Note:  Do not rely on this information. It is very old.


Pepys, Samuel (1633-1703), author of the famous Diary, was descended from an old family which had sunk so far in the social scale that his father had become a tailor in London. He received his education in the town of Huntingdon, near which his uncle owned some property, and afterwards at St. Paul's School, whence he proceeded to Cambridge in 1650, entering Magdalen College in October of that year. In 1655 he imprudently married a beautiful girl of fifteen, but the young couple were rescued from poverty by Pepys' relative, Sir Edward Montagu (afterwards Earl of Sandwich), who received them into his house. In 1660 his patron's influence secured him the office of Clerk of the Acts of the Navy, and twelve years later he was raised to the secretaryship of the Admiralty. The intelligence and zeal with which he discharged his duties made him a valuable public servant, and he earned a great reputation as an authority on matters connected with the navy. At the Revolution he lost his appointment, but the authorities continued to seek his advice on naval affairs.

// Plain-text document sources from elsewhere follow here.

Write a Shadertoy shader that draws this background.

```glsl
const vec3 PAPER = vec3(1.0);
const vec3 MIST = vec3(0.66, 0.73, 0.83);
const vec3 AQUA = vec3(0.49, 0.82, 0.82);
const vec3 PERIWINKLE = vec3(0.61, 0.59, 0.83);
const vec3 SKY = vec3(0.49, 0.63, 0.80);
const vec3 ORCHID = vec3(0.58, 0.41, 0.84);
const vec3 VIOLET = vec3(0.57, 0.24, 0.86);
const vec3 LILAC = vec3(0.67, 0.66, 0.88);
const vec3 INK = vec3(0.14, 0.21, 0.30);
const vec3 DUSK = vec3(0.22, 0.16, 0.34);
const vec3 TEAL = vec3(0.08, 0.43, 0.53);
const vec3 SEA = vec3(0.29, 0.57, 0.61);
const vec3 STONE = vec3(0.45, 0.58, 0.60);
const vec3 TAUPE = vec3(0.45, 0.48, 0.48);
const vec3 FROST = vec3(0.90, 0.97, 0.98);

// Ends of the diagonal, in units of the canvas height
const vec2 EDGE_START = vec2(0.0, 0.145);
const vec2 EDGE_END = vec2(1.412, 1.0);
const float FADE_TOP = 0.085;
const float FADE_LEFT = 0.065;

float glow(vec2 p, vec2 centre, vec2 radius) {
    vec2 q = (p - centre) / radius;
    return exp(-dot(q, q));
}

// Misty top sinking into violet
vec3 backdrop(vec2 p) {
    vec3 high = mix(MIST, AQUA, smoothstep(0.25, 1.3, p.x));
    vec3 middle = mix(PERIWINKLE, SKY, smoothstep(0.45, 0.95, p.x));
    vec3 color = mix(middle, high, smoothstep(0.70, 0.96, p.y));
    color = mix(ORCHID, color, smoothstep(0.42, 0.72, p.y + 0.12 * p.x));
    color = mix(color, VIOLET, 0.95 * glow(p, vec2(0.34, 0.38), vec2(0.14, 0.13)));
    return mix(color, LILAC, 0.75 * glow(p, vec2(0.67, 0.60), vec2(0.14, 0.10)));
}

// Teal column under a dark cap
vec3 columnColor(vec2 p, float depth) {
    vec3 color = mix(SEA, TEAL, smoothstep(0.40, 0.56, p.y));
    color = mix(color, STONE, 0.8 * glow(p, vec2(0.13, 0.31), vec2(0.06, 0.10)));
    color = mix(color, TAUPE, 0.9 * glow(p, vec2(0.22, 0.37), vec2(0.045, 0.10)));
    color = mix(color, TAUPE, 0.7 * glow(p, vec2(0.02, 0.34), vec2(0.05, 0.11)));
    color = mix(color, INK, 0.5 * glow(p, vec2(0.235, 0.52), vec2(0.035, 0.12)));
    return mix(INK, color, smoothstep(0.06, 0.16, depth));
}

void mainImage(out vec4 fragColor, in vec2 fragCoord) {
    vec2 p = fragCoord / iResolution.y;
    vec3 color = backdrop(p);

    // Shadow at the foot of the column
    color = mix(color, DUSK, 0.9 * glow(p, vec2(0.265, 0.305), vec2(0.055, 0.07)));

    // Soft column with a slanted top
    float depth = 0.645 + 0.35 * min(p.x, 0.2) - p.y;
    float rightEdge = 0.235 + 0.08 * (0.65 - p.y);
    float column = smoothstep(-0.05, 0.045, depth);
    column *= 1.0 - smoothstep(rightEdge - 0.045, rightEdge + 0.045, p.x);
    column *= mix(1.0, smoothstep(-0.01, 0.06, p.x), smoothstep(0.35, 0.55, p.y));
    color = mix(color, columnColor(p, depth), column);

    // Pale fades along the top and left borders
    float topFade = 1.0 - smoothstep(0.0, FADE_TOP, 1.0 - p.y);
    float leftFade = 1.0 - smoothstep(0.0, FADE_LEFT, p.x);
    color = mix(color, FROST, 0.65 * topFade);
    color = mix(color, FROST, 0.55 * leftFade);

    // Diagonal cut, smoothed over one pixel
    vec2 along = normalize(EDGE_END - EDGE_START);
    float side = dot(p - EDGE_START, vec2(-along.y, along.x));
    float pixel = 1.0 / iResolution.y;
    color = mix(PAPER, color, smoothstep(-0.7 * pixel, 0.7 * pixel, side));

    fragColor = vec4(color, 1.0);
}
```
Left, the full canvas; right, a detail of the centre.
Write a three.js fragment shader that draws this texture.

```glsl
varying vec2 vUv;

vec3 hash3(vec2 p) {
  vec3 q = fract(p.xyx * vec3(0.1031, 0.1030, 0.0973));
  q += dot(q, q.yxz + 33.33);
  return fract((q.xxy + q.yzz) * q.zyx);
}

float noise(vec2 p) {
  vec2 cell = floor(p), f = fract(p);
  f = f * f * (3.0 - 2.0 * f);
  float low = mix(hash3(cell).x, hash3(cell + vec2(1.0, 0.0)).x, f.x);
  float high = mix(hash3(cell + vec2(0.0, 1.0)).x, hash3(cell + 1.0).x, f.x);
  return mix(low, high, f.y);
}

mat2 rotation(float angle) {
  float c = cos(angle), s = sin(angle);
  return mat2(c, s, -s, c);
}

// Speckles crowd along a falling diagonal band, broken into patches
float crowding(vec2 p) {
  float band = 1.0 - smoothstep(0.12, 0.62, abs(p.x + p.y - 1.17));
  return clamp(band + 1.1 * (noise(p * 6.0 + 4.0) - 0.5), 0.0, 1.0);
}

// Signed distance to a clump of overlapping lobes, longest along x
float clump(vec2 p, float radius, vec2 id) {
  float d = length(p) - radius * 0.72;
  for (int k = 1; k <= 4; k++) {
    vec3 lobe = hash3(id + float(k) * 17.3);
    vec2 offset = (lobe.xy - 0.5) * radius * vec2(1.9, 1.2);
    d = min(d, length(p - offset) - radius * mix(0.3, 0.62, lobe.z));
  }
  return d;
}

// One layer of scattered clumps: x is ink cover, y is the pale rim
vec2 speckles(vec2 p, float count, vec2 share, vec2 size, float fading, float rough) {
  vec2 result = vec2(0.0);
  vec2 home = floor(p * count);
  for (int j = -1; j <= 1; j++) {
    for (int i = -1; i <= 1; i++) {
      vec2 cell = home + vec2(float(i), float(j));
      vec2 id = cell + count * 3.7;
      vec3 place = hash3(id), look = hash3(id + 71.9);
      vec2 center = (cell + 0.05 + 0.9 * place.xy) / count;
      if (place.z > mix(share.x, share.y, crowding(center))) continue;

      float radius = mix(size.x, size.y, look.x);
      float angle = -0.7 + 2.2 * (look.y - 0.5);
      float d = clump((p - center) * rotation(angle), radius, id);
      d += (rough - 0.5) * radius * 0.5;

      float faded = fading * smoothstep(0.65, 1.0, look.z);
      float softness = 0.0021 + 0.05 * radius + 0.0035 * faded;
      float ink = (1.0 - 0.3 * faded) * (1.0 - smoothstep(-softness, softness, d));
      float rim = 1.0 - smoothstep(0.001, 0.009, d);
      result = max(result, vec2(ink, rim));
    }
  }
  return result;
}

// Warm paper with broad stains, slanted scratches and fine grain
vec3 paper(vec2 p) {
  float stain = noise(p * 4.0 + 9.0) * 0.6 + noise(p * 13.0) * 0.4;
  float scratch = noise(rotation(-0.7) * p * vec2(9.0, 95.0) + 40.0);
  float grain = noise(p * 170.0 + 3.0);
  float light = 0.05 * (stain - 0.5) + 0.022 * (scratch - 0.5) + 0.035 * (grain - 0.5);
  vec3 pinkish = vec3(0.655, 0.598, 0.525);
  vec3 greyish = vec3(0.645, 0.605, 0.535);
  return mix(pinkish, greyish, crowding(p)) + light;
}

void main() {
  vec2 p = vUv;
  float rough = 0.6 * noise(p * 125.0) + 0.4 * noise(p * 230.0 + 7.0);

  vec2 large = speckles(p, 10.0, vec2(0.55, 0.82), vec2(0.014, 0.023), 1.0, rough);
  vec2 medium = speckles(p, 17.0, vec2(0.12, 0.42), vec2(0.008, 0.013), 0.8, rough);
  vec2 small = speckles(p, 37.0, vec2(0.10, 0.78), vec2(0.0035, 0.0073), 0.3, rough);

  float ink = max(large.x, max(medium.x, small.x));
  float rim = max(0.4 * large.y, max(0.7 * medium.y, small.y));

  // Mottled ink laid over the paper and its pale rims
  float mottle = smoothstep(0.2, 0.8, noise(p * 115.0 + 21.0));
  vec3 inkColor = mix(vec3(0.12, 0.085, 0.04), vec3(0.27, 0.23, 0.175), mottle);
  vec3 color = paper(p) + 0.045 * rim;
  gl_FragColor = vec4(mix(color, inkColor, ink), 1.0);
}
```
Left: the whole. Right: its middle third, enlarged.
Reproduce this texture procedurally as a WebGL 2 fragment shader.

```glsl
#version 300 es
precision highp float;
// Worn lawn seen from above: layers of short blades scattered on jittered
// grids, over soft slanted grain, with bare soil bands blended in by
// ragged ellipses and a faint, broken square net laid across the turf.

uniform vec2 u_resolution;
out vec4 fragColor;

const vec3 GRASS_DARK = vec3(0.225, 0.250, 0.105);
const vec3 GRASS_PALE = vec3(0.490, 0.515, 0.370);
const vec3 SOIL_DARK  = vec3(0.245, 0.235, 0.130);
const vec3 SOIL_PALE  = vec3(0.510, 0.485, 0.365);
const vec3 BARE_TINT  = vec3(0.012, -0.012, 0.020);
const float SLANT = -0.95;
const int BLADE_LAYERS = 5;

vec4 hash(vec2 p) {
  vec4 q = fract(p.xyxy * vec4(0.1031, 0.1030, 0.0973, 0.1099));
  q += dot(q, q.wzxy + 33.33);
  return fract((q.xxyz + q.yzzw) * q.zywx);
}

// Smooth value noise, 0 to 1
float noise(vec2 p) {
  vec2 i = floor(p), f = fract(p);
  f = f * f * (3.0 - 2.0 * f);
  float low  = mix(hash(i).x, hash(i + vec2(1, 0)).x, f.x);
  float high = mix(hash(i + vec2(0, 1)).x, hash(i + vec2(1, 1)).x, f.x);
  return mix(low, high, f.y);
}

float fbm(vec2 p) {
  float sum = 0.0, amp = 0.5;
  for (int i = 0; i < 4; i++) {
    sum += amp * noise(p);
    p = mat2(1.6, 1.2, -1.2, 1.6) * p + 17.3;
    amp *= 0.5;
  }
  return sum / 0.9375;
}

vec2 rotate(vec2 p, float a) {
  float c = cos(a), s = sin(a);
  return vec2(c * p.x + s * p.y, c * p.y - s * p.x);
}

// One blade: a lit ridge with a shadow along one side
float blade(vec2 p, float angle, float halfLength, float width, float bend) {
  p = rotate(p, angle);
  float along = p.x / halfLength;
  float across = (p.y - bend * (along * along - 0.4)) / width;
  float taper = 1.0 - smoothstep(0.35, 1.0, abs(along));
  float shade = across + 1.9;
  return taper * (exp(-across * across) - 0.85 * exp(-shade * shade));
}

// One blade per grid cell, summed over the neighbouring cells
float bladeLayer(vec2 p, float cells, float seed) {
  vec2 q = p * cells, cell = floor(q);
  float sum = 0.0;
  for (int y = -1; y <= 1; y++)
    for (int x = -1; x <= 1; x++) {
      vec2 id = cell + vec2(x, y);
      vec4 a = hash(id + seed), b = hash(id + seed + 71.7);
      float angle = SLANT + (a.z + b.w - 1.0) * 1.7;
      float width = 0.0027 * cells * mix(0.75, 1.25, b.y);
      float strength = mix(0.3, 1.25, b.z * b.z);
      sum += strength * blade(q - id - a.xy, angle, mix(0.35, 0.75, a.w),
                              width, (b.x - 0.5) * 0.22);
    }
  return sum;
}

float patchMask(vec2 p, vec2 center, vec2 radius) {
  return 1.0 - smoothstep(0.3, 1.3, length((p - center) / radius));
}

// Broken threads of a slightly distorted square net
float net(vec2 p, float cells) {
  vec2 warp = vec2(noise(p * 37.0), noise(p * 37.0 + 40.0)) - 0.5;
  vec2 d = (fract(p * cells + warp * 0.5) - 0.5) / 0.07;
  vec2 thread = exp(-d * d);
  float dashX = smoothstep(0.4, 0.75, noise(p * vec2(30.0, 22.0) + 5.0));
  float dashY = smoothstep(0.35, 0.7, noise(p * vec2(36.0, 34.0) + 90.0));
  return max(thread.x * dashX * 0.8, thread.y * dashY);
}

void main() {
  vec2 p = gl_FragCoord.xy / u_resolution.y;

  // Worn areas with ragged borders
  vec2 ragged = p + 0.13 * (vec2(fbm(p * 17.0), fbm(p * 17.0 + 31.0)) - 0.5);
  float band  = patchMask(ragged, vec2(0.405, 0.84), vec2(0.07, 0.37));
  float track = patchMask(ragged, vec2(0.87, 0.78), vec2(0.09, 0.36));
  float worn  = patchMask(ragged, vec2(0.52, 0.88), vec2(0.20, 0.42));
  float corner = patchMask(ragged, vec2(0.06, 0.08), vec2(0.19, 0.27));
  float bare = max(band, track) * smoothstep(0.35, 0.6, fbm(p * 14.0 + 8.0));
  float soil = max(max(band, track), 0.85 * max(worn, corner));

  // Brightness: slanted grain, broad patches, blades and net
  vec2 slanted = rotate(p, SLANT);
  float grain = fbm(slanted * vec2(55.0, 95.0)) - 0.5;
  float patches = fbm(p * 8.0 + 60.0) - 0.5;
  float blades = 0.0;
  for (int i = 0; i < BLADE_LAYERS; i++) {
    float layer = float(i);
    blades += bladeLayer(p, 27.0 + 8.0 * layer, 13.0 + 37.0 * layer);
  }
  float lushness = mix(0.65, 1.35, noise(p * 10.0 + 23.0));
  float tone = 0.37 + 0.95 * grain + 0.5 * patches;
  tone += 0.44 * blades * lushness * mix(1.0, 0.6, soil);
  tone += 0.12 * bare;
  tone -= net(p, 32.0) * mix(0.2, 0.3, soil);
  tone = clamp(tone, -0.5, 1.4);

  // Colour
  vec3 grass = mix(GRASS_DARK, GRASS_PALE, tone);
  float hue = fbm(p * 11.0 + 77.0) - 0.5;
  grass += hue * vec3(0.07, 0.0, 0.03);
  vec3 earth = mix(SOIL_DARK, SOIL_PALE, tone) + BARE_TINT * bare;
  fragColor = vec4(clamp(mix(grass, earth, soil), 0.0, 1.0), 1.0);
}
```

In 1679-SO he was confined in the Tower for nearly a year on the charge of promoting the Popish Plot, and he was again imprisoned for a short time in 1692. The Diary, giving in cipher an account of events from 1660 to 1669, remained in MS. till 1825, when it was published by Lord Braybrooke; but the whole of it was not given to the world till 1891. It is written with the utmost simplicity and candour, and is interesting both for its graphic picture of the court of Charles II. and the social life of the time, and for the study it affords of Pepys' own curiously complex character. Pepys was also author of Memoirs relating to the State of the Royal Nary (1690).